Loving Your Fiend
Last weekend I had the pleasure of seeing Steeleye Span live in Chicago. I don’t go to many live musical events but this I couldn’t pass up. A trip into my past with my dear friend, Jean (heartfelt thanks), with whom I worked at the Ren Faire singing Steeleye Span songs circa 1980. Steeleye Span did not disappoint.
Their music was phenomenal, still, and Maddy Prior’s voice was richer with her maturity. If you are not familiar with Steeleye Span, they play old English and Irish folk songs done in a modern way. Some of the songs are cheerful but many are dark and deep. Like the old fairy tales. The venue was packed with passionate fans.
In a song intro, one of those dark ones, Maddy Prior referenced Jung. Wow! Who does that? But I think this is a major part of why I was so drawn to them as a teen, and why they are so powerful today. The songs and stories are intensely evocative, rich, sometimes dark and transformational. Magical… I’ve always been drawn to the magical side, dark and light. Even as a teen, those dreamy, powerful days, between childhood and adulthood, I was a somewhat odd child and young woman (you can see it, I think, in the photo above.) Before life’s bumps sadly taught me to shut-off some of those magical avenues.
Later they played King Henry. Listen to the song with lyrics here. (I like this version because the lyrics are posted.) A song about a fiendish beast-witch from hell who appears in King Henry’s hall with ghastly demands. King Henry chivalrously obliges each horrific, bloody request, even taking her to his bed and finally marrying her. In the morning she is revealed as a beautiful lady. His chivalry, love, and willingness transforms her. Despite its dark side, the song IS humerous!
I am drawn to this song for its expressiveness and musicality (ripping, rough, fiendish guitar with Maddy’s haunting back-ups.) but also for its magical transformational theme. It’s about accepting and even loving our own deepest fiendish self. The fiend representing the beastly part of Henry is separated out, when he welcomes her in there is wholeness, unity (marriage) and beauty.
In part the power of faerie and folktales, and these songs, is that you don’t even need to intellectually understand the transformational symbolism. The stories just resonate and do their magic.
By the way, if you love this sort of thing you will love Myth and Moor.

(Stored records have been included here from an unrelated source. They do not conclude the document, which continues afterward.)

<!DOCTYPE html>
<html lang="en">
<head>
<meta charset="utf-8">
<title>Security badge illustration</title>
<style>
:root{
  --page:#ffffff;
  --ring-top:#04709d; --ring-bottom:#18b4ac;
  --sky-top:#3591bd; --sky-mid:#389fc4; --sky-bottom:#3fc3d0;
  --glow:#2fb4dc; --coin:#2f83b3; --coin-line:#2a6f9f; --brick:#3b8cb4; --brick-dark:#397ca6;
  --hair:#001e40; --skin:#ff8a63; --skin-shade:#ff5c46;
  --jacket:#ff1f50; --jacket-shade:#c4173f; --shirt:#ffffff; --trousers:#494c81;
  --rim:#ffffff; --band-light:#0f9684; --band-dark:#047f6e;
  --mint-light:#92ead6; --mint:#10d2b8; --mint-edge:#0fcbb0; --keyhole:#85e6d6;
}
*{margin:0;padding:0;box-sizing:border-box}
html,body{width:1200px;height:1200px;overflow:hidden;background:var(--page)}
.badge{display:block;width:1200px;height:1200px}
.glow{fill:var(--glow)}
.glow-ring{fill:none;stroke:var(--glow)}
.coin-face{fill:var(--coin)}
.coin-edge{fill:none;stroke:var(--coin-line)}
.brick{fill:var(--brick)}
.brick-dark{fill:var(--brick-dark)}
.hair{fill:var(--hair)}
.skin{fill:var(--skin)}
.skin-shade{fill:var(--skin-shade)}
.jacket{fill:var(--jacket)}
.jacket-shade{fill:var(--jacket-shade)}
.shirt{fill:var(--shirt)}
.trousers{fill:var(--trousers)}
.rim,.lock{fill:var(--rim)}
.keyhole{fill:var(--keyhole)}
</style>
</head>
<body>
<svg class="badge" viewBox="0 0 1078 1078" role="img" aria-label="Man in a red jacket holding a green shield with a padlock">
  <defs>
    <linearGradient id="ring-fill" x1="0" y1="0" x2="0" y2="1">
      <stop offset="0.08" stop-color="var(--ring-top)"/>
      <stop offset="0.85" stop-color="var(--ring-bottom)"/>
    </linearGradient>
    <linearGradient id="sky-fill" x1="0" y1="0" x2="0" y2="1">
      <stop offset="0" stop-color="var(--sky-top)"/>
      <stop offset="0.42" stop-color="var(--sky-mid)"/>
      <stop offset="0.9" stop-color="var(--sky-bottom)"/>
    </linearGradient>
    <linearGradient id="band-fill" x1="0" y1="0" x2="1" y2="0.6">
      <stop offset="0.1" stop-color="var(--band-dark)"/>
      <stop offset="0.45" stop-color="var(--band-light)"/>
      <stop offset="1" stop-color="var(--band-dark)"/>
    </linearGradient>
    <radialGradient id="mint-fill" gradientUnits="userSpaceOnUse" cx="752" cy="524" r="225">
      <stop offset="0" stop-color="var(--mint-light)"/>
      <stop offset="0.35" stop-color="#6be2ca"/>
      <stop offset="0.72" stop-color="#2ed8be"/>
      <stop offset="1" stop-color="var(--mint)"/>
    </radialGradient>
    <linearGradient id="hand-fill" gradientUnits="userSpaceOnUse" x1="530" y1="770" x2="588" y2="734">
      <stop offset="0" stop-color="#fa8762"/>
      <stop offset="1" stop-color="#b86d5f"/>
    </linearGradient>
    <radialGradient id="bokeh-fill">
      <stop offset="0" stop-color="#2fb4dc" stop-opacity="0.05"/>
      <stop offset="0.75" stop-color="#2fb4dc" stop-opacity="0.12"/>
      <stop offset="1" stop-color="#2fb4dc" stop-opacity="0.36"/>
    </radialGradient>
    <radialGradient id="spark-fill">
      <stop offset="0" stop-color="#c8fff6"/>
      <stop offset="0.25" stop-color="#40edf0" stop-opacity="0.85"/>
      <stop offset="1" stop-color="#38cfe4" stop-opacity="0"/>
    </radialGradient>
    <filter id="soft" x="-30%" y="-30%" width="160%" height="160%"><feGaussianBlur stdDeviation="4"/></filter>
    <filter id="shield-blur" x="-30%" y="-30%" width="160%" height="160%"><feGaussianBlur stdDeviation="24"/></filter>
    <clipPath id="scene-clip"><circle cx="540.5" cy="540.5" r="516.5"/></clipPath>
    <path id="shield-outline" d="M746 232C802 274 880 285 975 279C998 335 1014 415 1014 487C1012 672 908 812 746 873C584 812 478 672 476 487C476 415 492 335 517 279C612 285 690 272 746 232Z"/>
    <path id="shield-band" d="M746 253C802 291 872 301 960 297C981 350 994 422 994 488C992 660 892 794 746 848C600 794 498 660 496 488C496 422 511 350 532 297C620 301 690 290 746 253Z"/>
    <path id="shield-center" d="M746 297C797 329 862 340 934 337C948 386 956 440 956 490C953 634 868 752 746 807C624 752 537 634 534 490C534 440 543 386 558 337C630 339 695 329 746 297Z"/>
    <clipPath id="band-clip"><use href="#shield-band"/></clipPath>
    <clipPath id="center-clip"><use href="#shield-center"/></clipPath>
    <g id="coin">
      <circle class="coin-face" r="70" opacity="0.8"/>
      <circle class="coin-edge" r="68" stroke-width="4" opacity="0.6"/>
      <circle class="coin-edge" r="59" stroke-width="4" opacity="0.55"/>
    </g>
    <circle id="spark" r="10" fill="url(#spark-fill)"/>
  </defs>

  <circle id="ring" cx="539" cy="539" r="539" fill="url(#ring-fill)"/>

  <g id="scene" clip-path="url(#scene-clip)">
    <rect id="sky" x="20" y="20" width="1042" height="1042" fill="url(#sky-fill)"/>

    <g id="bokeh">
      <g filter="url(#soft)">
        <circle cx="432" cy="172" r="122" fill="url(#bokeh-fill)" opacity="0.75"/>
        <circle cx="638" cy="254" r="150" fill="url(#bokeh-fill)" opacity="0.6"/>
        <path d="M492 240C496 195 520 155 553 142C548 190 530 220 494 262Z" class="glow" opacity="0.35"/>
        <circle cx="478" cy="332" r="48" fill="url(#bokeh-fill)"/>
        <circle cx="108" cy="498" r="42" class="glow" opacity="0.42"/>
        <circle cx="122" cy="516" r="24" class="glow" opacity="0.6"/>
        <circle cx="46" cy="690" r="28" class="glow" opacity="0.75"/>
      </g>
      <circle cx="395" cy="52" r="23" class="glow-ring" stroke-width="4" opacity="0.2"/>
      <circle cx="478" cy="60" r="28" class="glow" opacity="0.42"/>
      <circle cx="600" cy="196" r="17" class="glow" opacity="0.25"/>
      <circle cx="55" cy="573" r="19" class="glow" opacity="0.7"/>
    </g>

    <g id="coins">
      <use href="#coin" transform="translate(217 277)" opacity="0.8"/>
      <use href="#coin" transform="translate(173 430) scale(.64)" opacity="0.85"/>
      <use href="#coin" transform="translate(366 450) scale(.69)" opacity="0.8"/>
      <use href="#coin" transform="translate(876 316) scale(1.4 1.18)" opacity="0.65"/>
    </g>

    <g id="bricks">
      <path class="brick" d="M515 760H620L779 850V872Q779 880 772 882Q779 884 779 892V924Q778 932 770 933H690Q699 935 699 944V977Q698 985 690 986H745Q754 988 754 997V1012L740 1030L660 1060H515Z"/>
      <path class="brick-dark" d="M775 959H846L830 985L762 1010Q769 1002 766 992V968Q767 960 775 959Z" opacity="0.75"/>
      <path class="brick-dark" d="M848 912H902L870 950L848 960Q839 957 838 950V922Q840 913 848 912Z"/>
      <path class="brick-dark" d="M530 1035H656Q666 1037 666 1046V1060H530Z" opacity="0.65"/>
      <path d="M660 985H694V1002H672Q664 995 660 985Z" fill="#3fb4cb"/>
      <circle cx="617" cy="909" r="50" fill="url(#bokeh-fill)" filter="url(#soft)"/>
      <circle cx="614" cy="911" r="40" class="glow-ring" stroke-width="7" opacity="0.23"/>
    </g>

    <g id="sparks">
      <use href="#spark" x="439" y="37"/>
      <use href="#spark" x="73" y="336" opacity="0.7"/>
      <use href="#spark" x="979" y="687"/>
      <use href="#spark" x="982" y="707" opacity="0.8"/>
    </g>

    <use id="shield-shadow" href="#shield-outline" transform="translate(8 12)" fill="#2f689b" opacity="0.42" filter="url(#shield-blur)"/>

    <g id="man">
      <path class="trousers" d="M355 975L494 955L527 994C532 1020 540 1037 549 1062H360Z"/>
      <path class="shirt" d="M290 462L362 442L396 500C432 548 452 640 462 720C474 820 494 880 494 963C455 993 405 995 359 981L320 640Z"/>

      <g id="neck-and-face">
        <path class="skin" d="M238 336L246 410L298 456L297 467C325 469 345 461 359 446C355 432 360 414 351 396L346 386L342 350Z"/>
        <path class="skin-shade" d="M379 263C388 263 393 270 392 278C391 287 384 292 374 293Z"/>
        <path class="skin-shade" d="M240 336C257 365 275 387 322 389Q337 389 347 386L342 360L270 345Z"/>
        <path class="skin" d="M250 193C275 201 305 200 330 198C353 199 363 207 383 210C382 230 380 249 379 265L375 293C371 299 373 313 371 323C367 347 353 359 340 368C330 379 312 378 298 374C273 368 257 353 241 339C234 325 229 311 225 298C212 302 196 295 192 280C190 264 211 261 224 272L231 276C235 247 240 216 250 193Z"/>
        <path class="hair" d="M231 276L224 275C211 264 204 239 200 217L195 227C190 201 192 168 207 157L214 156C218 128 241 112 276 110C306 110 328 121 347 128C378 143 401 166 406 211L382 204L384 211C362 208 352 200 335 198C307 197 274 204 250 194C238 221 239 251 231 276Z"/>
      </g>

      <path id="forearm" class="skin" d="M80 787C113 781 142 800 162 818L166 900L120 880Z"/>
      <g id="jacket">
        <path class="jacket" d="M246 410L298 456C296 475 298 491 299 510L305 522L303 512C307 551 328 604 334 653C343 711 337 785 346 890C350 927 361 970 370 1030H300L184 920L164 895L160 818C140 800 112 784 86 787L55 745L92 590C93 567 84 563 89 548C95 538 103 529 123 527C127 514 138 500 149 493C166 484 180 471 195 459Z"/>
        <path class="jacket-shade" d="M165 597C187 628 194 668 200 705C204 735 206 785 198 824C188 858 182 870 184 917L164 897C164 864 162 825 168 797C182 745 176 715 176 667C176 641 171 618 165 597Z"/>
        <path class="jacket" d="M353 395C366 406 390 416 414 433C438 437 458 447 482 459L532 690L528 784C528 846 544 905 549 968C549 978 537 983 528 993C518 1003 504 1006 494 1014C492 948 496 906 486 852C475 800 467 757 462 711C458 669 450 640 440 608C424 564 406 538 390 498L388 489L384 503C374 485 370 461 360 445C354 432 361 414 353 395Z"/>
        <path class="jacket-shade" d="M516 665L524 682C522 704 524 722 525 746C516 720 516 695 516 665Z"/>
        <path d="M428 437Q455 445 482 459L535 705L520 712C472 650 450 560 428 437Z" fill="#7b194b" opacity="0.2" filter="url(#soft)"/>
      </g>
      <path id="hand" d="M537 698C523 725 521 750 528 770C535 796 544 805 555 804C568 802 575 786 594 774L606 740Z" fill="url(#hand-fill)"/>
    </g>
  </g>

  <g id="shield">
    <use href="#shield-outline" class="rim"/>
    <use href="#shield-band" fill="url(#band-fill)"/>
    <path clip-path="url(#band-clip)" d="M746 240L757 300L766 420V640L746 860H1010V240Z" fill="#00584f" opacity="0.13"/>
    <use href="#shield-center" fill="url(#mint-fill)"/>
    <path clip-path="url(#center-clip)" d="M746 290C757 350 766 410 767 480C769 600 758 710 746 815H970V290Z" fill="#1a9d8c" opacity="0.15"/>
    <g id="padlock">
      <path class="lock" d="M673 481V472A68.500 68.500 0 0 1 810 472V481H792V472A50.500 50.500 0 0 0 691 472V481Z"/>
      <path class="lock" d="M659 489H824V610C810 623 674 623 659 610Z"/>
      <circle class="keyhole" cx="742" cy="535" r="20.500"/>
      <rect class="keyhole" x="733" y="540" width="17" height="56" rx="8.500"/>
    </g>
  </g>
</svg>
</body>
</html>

The website of Terri Windling. She writes of folk and faerie tales and life. On Mondays she features music.
And what else? Jean and I got to DANCE WITH MADDY PRIOR!